Growing acceptance and political muscle.

HIV/AIDS has largely moved off the front page and out of public
consciousness. Despite newsworthy data such as increased HIV
transmission among gay men and the ongoing slaughter of gay black men in
particular, those stories feel stale. It has all been said so many
times before. Even new storylines, such as Pre- and Post-Exposure Prophylaxis, cure research advocacy, and tools on the horizon such as rectal microbicides, it’s become harder to capture the imagination or interest of the gay community. When new data was reported
recently showing that half of the 20-year-old gay men today will have
HIV by the time they’re 50 (and if they’re black, that figure rises to a
whopping 70 percent), the news barely rated a tweet or newspaper item.

What, then, is the responsibility of LGBT media in this climate of
rising infection rates and a bored readership? Are they simply
reflecting the community’s waning interest, or do they have a
responsibility to keep HIV in the headlines, to serve as advocates for
better public awareness?

I was just in the perfect place to ask these questions: The 2013
LGBT Media Journalists Convening, held in Philadelphia and sponsored by
the National Lesbian and Gay Journalists Association.
About 100 media professionals, including a healthy dose of bloggers
like myself, attended the event, which educates LGBT journalists on
various issues so they we might report on them with more authority.
Those issues this year were transgenders, immigration, aging, labor, and
international rights.

The
absence of HIV/AIDS wasn’t lost on me, I assure you (AIDS activists
called them out about this in real time in the event’s Twitter feed at
#LGBTmedia13) and it became the topic of my interviews with various
people in attendance. Their very personal answers – and undeniable
passion for the cause of HIV in many cases – sure made it a little
easier to understand the tough choices they are making every day. I
will be very interested in your reaction.

Aside from my griping over HIV coverage, it really was terrific to be
in the company of a lot of dedicated journalists, and I appreciate very
much the work done to mount the event, including the contributions of
Bil Browning of The Bilerico Project (pictured with me above, at right).

Is sparse HIV coverage just a sign of the times? Is it progress? And what can we do to increase visibility again?

The journalists in my video provide some answers, but I especially liked the observation by gay political activist David Mixner,
who reminded me that coming out, whether as gay men or as someone
living with HIV, is the greatest tool in fighting stigma and helping
people see the importance of the issue. I’m glad I have some company in
the poz blogosphere, but we can always use more voices. Anyone who has
the ability to share their story, online or across the dinner table,
can make an awesome contribution.

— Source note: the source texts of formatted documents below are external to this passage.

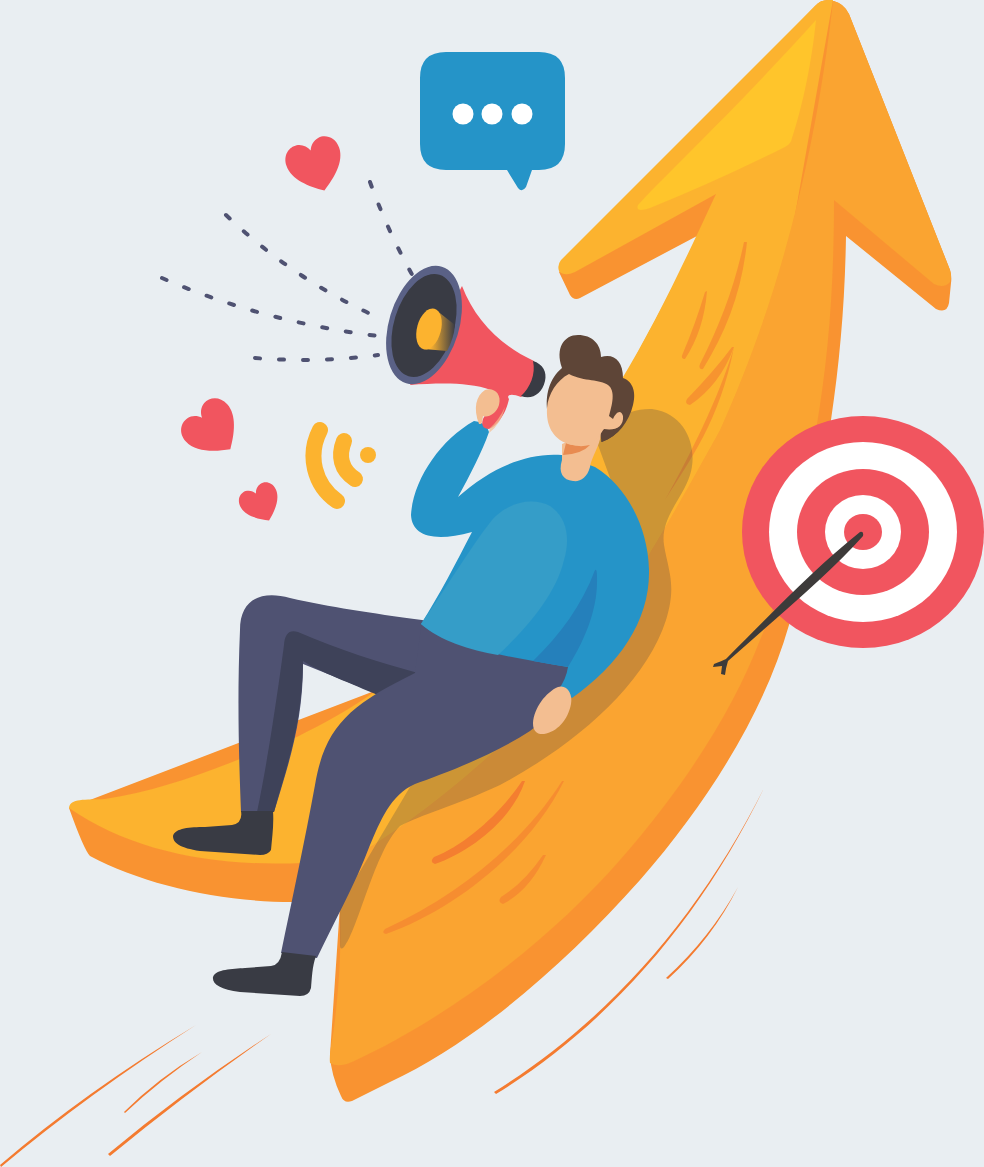
<!DOCTYPE html>
<html lang="en">
<head>
<meta charset="utf-8">
<title>Marketing growth illustration</title>
<style>
:root {
  --sky: #e9eef2;
  --arrow-side: #f99331;
  --arrow-front: #faa431;
  --arrow-light: #fcb32f;
  --arrow-glow: #ffc52b;
  --streak: #f47b30;
  --red: #f1555f;
  --blue: #2594c8;
  --blue-light: #359dc8;
  --blue-deep: #2580bb;
  --navy: #4f5272;
  --navy-deep: #3e4259;
  --rim: #5a6186;
  --ink: #393b44;
  --skin: #f3be91;
  --skin-shade: #e88b51;
  --hair: #5e4537;
}
html, body { margin: 0; background: var(--sky); }
.scene { display: block; width: 984px; height: 1167px; overflow: hidden; }
.arrow-side { fill: var(--arrow-side); }
.arrow-front { fill: var(--arrow-front); }
.arrow-light { fill: var(--arrow-light); }
.arrow-glow { fill: var(--arrow-glow); }
.streak { fill: var(--streak); }
.streaks-soft { opacity: .55; }
.shadow { fill: #3c3c48; opacity: .25; }
.red { fill: var(--red); }
.white { fill: #fff; }
.blue { fill: var(--blue); }
.blue-light { fill: var(--blue-light); }
.blue-deep { fill: var(--blue-deep); }
.navy { fill: var(--navy); }
.navy-deep { fill: var(--navy-deep); }
.rim { fill: var(--rim); }
.ink { fill: var(--ink); }
.skin { fill: var(--skin); }
.skin-shade { fill: var(--skin-shade); }
.hair { fill: var(--hair); }
.sound-lines { fill: none; stroke: var(--navy); stroke-width: 4; stroke-linecap: round; stroke-dasharray: 5 19; }
.signal { fill: none; stroke: var(--arrow-light); stroke-width: 16; stroke-linecap: round; }
</style>
</head>
<body>
<svg class="scene" viewBox="0 0 984 1167" role="img" aria-label="Man with a megaphone reclining on a rising arrow beside a target">
  <defs>
    <path id="heart" d="M0 27C-14 18-29 5-29-10C-29-22-20-28-12-27C-6-26-2-22 0-17C2-22 6-26 12-27C20-28 29-22 29-10C29 5 14 18 0 27Z"/>
    <linearGradient id="horn-shade" x1="0" y1="0" x2="1" y2="0">
      <stop offset="0.2" stop-color="#fcb32f"/>
      <stop offset="1" stop-color="#393b44"/>
    </linearGradient>
  </defs>

  <g id="speed-lines" class="streak">
    <path d="M764 788C700 915 610 1020 494 1092L496 1094C612 1023 703 914 764 788Z"/>
    <path d="M738 887Q710 938 666 978L668 979Q712 939 738 887Z"/>
    <path d="M196 1025Q85 1092 0 1165L1 1167Q88 1094 196 1025Z"/>
    <path d="M202 1052Q158 1078 124 1112L125 1113Q160 1080 202 1052Z"/>
    <path d="M271 1034Q185 1090 108 1154L110 1156Q188 1092 271 1034Z"/>
  </g>

  <g id="arrow">
    <path class="arrow-side" d="M828 0Q842 1 849 14L950 270Q952 276 951 283L949 303Q947 314 936 309L846 236C845 300 840 360 831 420L789 625C765 710 710 800 640 880C560 970 470 1045 390 1082L352 1101Q344 1104 341 1096Q331 1075 330 1055L340 905L293 902C220 902 145 885 90 856Q84 850 69 808L377 690L623 380C650 330 675 285 697 236L580 298Q574 301 570 295L559 272L815 6Q820 0 828 0Z"/>
    <path class="arrow-light" d="M828 0Q820 0 815 6L561 260Q557 265 559 271Q564 277 575 272L716 194C690 250 655 325 620 382C560 500 460 630 377 690C350 710 320 725 297 737C275 745 258 751 240 759C190 779 150 792 105 799C85 800 70 798 69 808C130 850 210 867 302 863L380 860L600 700L780 300L833 0Z"/>
    <path class="arrow-front" d="M833 1Q844 3 849 14L950 270Q952 276 950 282Q944 289 934 284L834 200C834 290 828 360 816 430C804 510 786 580 760 640C735 705 690 780 620 860C550 940 450 1017 352 1062Q338 1068 330 1063Q329 1055 333 1035C338 1000 342 950 340 905L365 850C395 832 440 800 490 755C590 670 670 520 720 430C765 330 812 190 833 1Z"/>
    <path class="arrow-glow" d="M816 20C812 60 803 105 792 138Q791 144 785 147Q715 182 650 208Q635 213 638 205C660 180 735 110 816 20Z"/>
    <g class="streak streaks-soft">
      <path d="M747 242C742 290 727 330 703 369Q698 370 700 364C720 325 735 285 744 242Z"/>
      <path d="M707 291Q704 330 685 359Q680 359 683 353Q695 325 705 292Z"/>
      <path d="M734 347Q720 385 690 405Q684 404 687 399Q715 370 732 347Z"/>
      <path d="M734 347C720 420 690 460 665 500C690 455 718 400 734 347Z"/>
      <path d="M564 781C530 850 455 910 386 934Q381 933 385 929C460 895 525 840 562 781Z"/>
      <path d="M546 855Q530 890 503 904Q497 902 501 897Q524 883 543 855Z"/>
    </g>
    <path class="streak" opacity=".9" d="M525 781C512 820 470 852 435 864Q429 862 434 857C465 845 500 814 522 781Z"/>
  </g>

  <path id="figure-shadow" class="shadow" d="M598 445C600 425 625 408 652 409C688 414 698 450 690 475C682 500 660 518 664 545C668 570 677 585 666 620C645 685 575 745 500 785C455 806 420 815 400 826C375 850 358 930 344 947Q340 951 340 945L340 905L420 770L540 690L640 560Z"/>

  <g id="target">
    <ellipse class="red" cx="863" cy="532" rx="121" ry="116"/>
    <ellipse class="white" cx="863" cy="532" rx="94" ry="90"/>
    <ellipse class="red" cx="863" cy="532" rx="66" ry="63"/>
    <ellipse class="white" cx="863" cy="532" rx="38" ry="37"/>
    <ellipse class="red" cx="863" cy="532" rx="19" ry="18"/>
    <path id="dart" fill="#3d3b3a" d="M860 532Q864 531 863 536C830 573 780 615 728 661Q726 667 725 675L721 674L722 666L713 667L714 664Q722 661 726 659C775 610 815 568 860 532Z"/>
  </g>

  <g id="legs">
    <path class="navy" d="M422 620C370 613 330 607 290 598C260 590 240 600 240 630C237 700 239 760 241 812L274 812C290 760 303 720 303 664L380 695L450 672Z"/>
    <path class="navy-deep" d="M257 812C268 760 278 690 284 645Q285 628 298 632C340 650 378 662 418 673L380 696C350 683 320 672 303 661C302 730 285 770 274 812Z"/>
    <path class="ink" d="M241 811L273 811C274 825 272 838 271 850Q268 855 260 855L200 851C180 848 173 843 173 836C175 828 190 827 205 827L232 825Q243 823 241 811Z"/>
    <path class="navy" d="M422 620L568 667C570 695 548 718 530 731C490 757 440 775 415 784C390 795 380 822 370 845C355 885 335 920 317 958L281 953C292 900 305 840 315 785C325 726 350 705 415 673Z"/>
    <path class="ink" d="M282 952L316 956C312 967 312 978 311 988Q309 996 300 996L240 992C220 989 212 984 213 977C216 969 232 969 245 968L271 966Q280 965 282 952Z"/>
  </g>

  <g id="torso">
    <path class="blue" d="M474 421C440 440 413 480 411 515C412 535 432 543 472 532C456 563 440 594 421 624C450 648 510 657 568 667Q566 680 558 690L572 698C620 664 650 620 649 570C648 525 625 485 595 467L562 455C525 452 488 470 458 497C470 475 482 452 489 432Q486 422 474 421Z"/>
    <path class="blue-light" d="M421 624C445 590 470 548 492 520C510 500 535 498 550 506C568 518 570 540 564 560C556 595 525 630 498 655C470 650 440 641 421 624Z"/>
    <path class="blue-deep" d="M533 661C560 635 582 605 595 570Q597 568 597 577C598 605 588 635 568 667Z"/>
    <path class="skin" d="M558 687C567 684 573 694 571 704C568 720 557 732 544 734Q533 735 533 723C534 708 546 692 558 687Z"/>
  </g>

  <g id="head">
    <path class="hair" d="M548 415C544 395 550 378 562 368C555 348 564 335 578 335C592 335 601 344 601 357C614 353 623 361 623 378C634 382 636 394 633 405C629 422 618 436 602 442L598 428L608 400L565 385Z"/>
    <path class="skin" d="M562 444L600 428C604 440 592 455 590 467C587 478 580 482 573 481C563 480 558 473 562 460Z"/>
    <path class="skin-shade" d="M566 443Q578 448 590 445Q582 454 563 455Z"/>
    <path class="skin" d="M569 374C585 382 600 379 608 385C616 391 612 405 609 416L613 419C616 412 621 409 623 416C624 427 615 431 604 429L599 436C592 446 578 447 568 444C552 438 546 425 547 408C548 394 557 380 569 374Z"/>
    <path class="hair" d="M603 430Q612 432 622 426Q616 437 601 442Z"/>
  </g>

  <g id="megaphone">
    <path class="red" d="M462 286C475 320 500 345 534 361C540 375 533 390 521 397C511 393 506 395 509 399C506 414 496 428 488 429Q480 428 483 419Q492 404 491 390C468 382 440 383 410 385Z"/>
    <path class="ink" d="M533 361C543 364 547 372 545 381C542 394 532 400 521 396C530 388 536 374 533 361Z"/>
    <ellipse class="rim" cx="424" cy="325" rx="35" ry="61" transform="rotate(17 424 325)"/>
    <ellipse class="ink" cx="424" cy="325.500" rx="30" ry="53" transform="rotate(17 424 325.500)"/>
    <path fill="url(#horn-shade)" d="M436 310L455 325Q454 338 447 351L424 349Z"/>
    <ellipse class="arrow-light" cx="429" cy="329" rx="12" ry="21" transform="rotate(15 429 329)"/>
    <path class="skin" d="M479 424C473 408 476 396 485 390C494 387 502 394 499 405C496 414 488 418 483 416Q482 423 481 424Z"/>
    <path class="skin" opacity=".7" d="M505 407Q499 420 490 428L489 433Q501 424 505 407Z"/>
  </g>

  <g id="sound" class="sound-lines">
    <path d="M370 182Q388 232 414 278"/>
    <path d="M226 215Q296 282 384 320"/>
    <path d="M162 278Q265 323 386 337"/>
    <path d="M255 358Q318 363 378 355"/>
  </g>

  <g id="signal">
    <path class="signal" d="M320 430C307 455 314 485 337 501"/>
    <path class="signal" d="M344 441C338 456 341 470 355 479"/>
    <circle class="arrow-light" cx="368" cy="455" r="8"/>
  </g>

  <g id="hearts" class="red">
    <use href="#heart" transform="translate(316 166) rotate(-19) scale(.96)"/>
    <use href="#heart" transform="translate(213 430) rotate(-42) scale(.96)"/>
    <use href="#heart" transform="translate(261 504) rotate(-26) scale(.68)"/>
  </g>

  <g id="chat-bubble">
    <path class="blue" d="M446 52H539Q565 52 565 78V144Q565 170 539 170H532L526 187Q522 193 518 188L507 170H446Q420 170 420 144V78Q420 52 446 52Z"/>
    <g class="white">
      <circle cx="463" cy="114" r="10.500"/>
      <circle cx="492" cy="114" r="10.500"/>
      <circle cx="522" cy="114" r="10.500"/>
    </g>
  </g>
</svg>
</body>
</html>
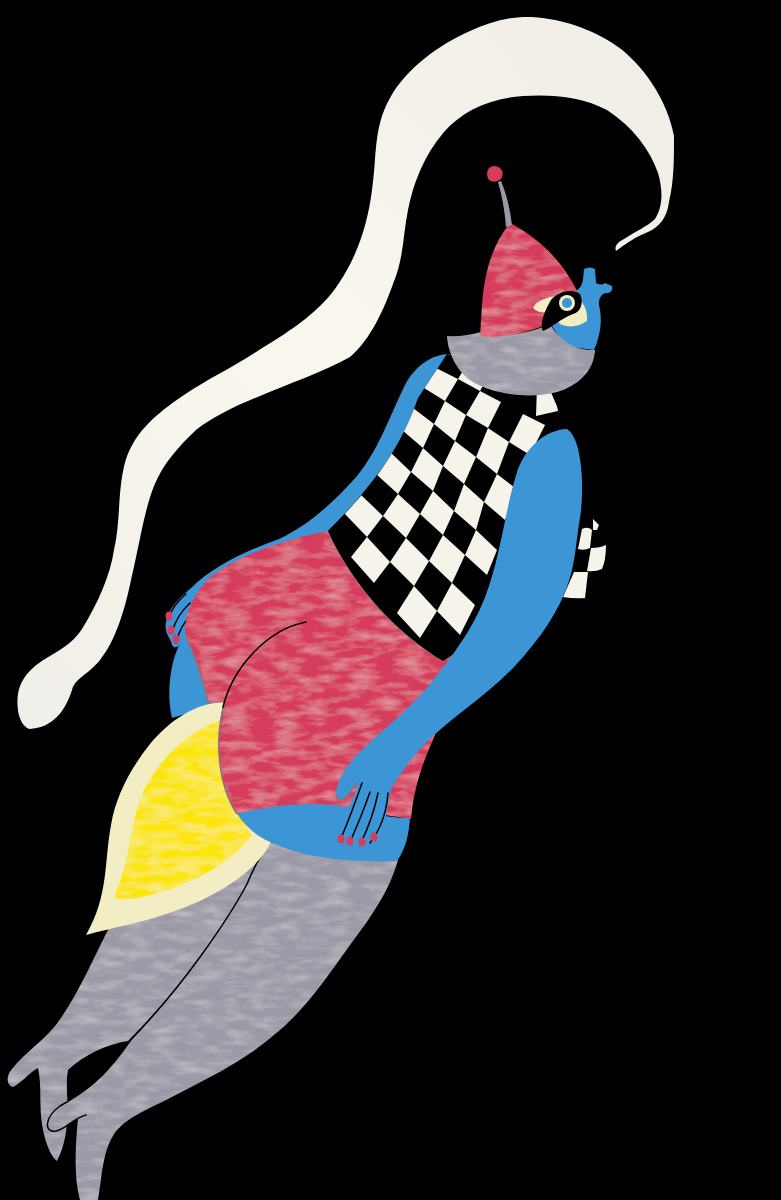
<!DOCTYPE html>
<html lang="en">
<head>
<meta charset="utf-8">
<title>Flying figure</title>
<style>
  :root {
    --night: #000;
    --paper: #f6f3ea;
    --rose: #d63d5c;
    --sky: #3c96d6;
    --stone: #9b99a6;
    --cream: #f3edc4;
    --sun: #fbe511;
  }
  html, body { margin: 0; background: var(--night); overflow: hidden; }
  svg { display: block; width: 781px; height: 1200px; }
  .paper { fill: var(--paper); }
  .rose { fill: var(--rose); }
  .sky { fill: var(--sky); }
  .stone { fill: var(--stone); }
  .cream { fill: var(--cream); }
  .sun { fill: var(--sun); }
  .ink { fill: var(--night); }
  .line { fill: none; stroke: var(--night); stroke-width: 1.5; stroke-linecap: round; }
  .seam { fill: none; stroke: #85737f; stroke-width: 1.5; }
  .grain { filter: url(#gouache); }
</style>
</head>
<body>
<svg viewBox="0 0 781 1200" role="img" aria-label="A flying figure in a red pointed cap, checked top and red shorts, breathing out a long white ribbon of smoke">
  <defs>
    <filter id="gouache" x="0" y="0" width="100%" height="100%">
      <feTurbulence type="fractalNoise" baseFrequency=".04 .12" numOctaves="3" seed="4" result="noise"/>
      <feColorMatrix in="noise" values="0 0 0 0 1  0 0 0 0 1  0 0 0 0 1  .5 0 0 0 -.2" result="streaks"/>
      <feComposite in="streaks" in2="SourceGraphic" operator="in" result="paint"/>
      <feMerge><feMergeNode in="SourceGraphic"/><feMergeNode in="paint"/></feMerge>
    </filter>
    <linearGradient id="ribbon-tone" x1="1" y1="0" x2="0" y2="1">
      <stop offset="0" stop-color="#efede6"/>
      <stop offset=".25" stop-color="#f3f1ea"/>
      <stop offset=".5" stop-color="#faf7ee"/>
      <stop offset="1" stop-color="#f0eee8"/>
    </linearGradient>
    <clipPath id="top-shape">
      <path d="M447 354L550 390L568 432L540 470L500 600L443 661C400 635 355 590 328 531C370 490 400 450 418 398Z"/>
    </clipPath>
    <ellipse id="nail" rx="3.5" ry="4.5"/>
  </defs>

  <rect class="ink" width="781" height="1200"/>

  <path id="smoke-ribbon" fill="url(#ribbon-tone)" d="M616 251C614 246 618 242 624 239C636 231 648 226 655 219C663 207 663 190 658 173C650 150 633 127 607 110C583 97 552 94 523 96C490 98 462 111 444 132C424 155 413 184 408 210C403 234 404 258 393 284C384 309 371 339 350 357C323 372 288 384 260 396C235 406 213 417 196 430C178 447 163 464 154 486C144 511 139 547 131 580C125 609 116 640 100 660C88 675 75 678 72 690C66 709 54 728 29 729C19 725 16 708 18 694C21 675 36 664 50 656C65 647 74 641 82 629C98 603 110 576 114 550C121 520 117 489 126 459C136 430 158 413 181 397C207 379 234 367 259 350C292 330 322 310 339 283C358 255 368 222 372 190C377 157 373 128 390 98C406 69 438 45 470 31C490 22 510 16 532 17C565 19 597 31 621 49C647 70 668 103 674 136C674 160 674 181 669 202C667 218 659 227 648 232C635 237 627 243 616 251Z"/>

  <g id="legs">
    <path id="far-leg" class="stone grain" d="M110 926L270 842C245 905 180 990 128 1041C107 1044 84 1055 68 1070C65 1086 69 1104 67 1122C66 1140 61 1153 57 1161C50 1156 44 1138 42 1124C39 1105 42 1086 38 1068C30 1072 20 1084 13 1087C6 1085 6 1076 12 1069C25 1052 47 1039 61 1018C80 990 94 957 110 926Z"/>
    <path id="near-leg" class="stone grain" d="M270 842C310 856 355 862 398 860C390 890 371 917 350 945C325 980 303 1012 274 1035C243 1062 204 1080 170 1098C146 1110 124 1119 114 1134C102 1153 102 1178 98 1200H80C74 1178 75 1151 78 1118C68 1124 57 1132 50 1130C45 1124 49 1111 58 1106C80 1096 103 1080 125 1047C180 990 230 920 248 882C257 865 263 851 270 842Z"/>
    <path class="line" d="M270 842C258 858 252 872 247 884C228 920 180 990 132 1038C105 1078 85 1092 60 1106C45 1117 43 1133 56 1131C66 1129 74 1118 86 1115"/>
  </g>

  <path id="far-thigh" class="sky" d="M185 636C173 650 165 686 172 718C185 715 204 705 224 704L220 660Z"/>

  <g id="tail-flame">
    <path class="cream" d="M224 702C195 703 169 721 150 744C131 768 116 795 111 825C104 862 109 895 86 935C111 928 150 921 180 909C217 896 258 870 271 842L237 814C219 785 214 740 224 702Z"/>
    <path class="sun grain" d="M219 721C190 730 168 752 151 778C128 811 133 860 114 896C119 903 138 898 154 894C192 884 231 863 252 835L238 814C223 787 218 755 219 721Z"/>
  </g>

  <g id="far-arm">
    <path class="sky" d="M450 354C432 354 415 366 405 385C388 420 379 449 357 476C334 502 309 525 279 539C245 551 212 567 190 589C177 600 168 610 166 622C164 634 170 636 172 645C176 651 181 644 186 637L200 600C235 570 280 550 328 531C380 480 410 430 450 354Z"/>
    <path class="line" d="M186 594Q172 606 169 618M190 603Q177 615 172 632M191 615Q180 626 176 643"/>
    <g class="rose"><use href="#nail" x="169" y="616"/><use href="#nail" x="171" y="630"/><use href="#nail" x="176" y="639"/></g>
  </g>

  <g id="shorts">
    <path class="rose grain" d="M328 531C290 538 240 554 213 575C195 590 182 615 186 637C194 656 203 681 208 703L225 702C213 740 219 787 237 814C285 803 330 803 365 812L411 819C414 785 424 760 435 735L460 650L443 661C400 635 355 590 328 531Z"/>
    <path class="seam" d="M328 531C355 590 400 635 443 661M186 637Q201 668 208 703M225 702C213 740 219 787 237 814"/>
    <path class="line" d="M306 622C265 630 232 670 223 707"/>
  </g>
  <path id="near-thigh" class="sky" d="M237 814C280 802 335 800 365 812Q390 818 410 818C409 833 406 849 397 861C350 863 302 858 268 841C257 836 247 828 237 814Z"/>

  <g id="checked-top">
    <g clip-path="url(#top-shape)">
      <path class="ink" d="M320 340H590V670H320Z"/>
      <path class="paper" d="M470 359L493 368L480 391L458 379Z
        M537 386L555 391L558 411L536 416Z
        M436 368L458 379L445 401L424 388Z
        M480 391L501 402L488 428L466 415Z
        M523 414L545 425L530 455L509 442Z
        M445 401L466 415L455 441L434 424Z
        M488 428L509 442L497 474L476 457Z
        M413 408L434 424L423 448L402 430Z
        M455 441L476 457L464 484L443 466Z
        M497 474L518 490L505 520L484 502Z
        M423 448L443 466L433 491L411 472Z
        M464 484L484 502L476 530L454 511Z
        M390 452L411 472L398 494L376 474Z
        M433 491L454 511L443 535L420 514Z
        M476 530L497 550L487 575L465 555Z
        M398 494L420 514L406 538L383 516Z
        M443 535L465 555L452 583L429 561Z
        M360 494L383 516L367 537L344 513Z
        M406 538L429 561L414 586L390 562Z
        M452 583L475 605L460 635L437 611Z
        M367 537L390 562L374 583L351 557Z
        M414 586L437 611L420 638L397 613Z"/>
    </g>
    <path id="chest-checks" class="paper" d="M582 529Q588 526 592 530L590 548Q584 551 578 549Z M593 519L599 525L597 530L593 530Z M591 548Q600 548 606 545Q606 560 602 569Q595 572 587 571Z M574 572L588 572L585 598Q574 599 563 597Z"/>
  </g>

  <g id="near-arm">
    <path class="sky" d="M567 429C545 430 527 447 518 469C506 505 502 547 489 586C478 620 460 646 437 675C416 704 387 726 368 744C350 760 337 778 336 794C337 802 344 800 348 794L356 783C359 791 351 800 346 813C341 825 336 837 338 843C342 847 348 843 350 837C350 845 354 848 359 845C362 849 368 848 370 841C375 845 380 839 382 831C390 810 386 793 397 779C410 760 420 748 434 735C460 712 490 692 514 667C540 639 560 610 569 581C576 559 576 540 580 518C584 492 582 462 577 445Q573 433 567 429Z"/>
    <path class="line" d="M362 783Q352 812 342 836M370 792Q362 815 350 842M378 793Q373 818 360 845M388 793Q386 822 370 843"/>
    <path class="seam" d="M336 796Q342 804 349 794L357 782"/>
    <g class="rose"><use href="#nail" x="341" y="839"/><use href="#nail" x="350" y="841"/><use href="#nail" x="362" y="842"/><use href="#nail" x="374" y="837"/></g>
  </g>

  <g id="head">
    <path id="face" class="sky" d="M552 326L577 290C584 286 583 277 584 269Q590 266 595 269L596 283Q602 286 605 283L612 286Q613 292 608 293C602 292 598 299 599 305C603 320 600 337 594 350L565 346Z"/>
    <path id="collar" class="stone grain" d="M447 336Q464 337 481 332C506 339 532 332 550 324C559 340 575 351 595 350C594 372 577 386 557 392C532 399 495 395 473 382C458 373 448 354 447 336Z"/>
    <path id="cap" class="rose grain" d="M510 223C491 246 484 276 482 305L480 336C502 339 528 332 546 325L577 291C565 266 543 240 510 223Z"/>
    <path id="antenna" class="stone" d="M498 182L501 181Q509 200 512 225L506 227Q504 202 498 182Z"/>
    <path id="antenna-tip" class="rose" d="M489 168Q494 164 500 168Q505 173 501 179Q495 184 489 180Q485 174 489 168Z"/>
    <g id="eye">
      <path class="cream" d="M533 308C536 301 546 297 558 296L582 302Q588 311 587 321C579 327 568 328 560 324L550 312Q539 314 533 308Z"/>
      <path class="ink" d="M551 300C558 291 573 288 580 294C584 302 581 312 573 314C562 318 551 328 543 331C539 325 545 310 551 300Z"/>
      <circle class="cream" cx="567" cy="303" r="8"/>
      <circle class="sky" cx="567" cy="303" r="5"/>
    </g>
  </g>
</svg>
</body>
</html>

Meanwhile, I’m going to keep nudging my LGBT media colleagues, and I encourage you to do the same.

Thanks for watching, and please be well.

Mark

- See more at: http://marksking.com/my-fabulous-disease/hiv-and-gay-media-the-vanishing-virus/#sthash.6jhNBAEb.dpuf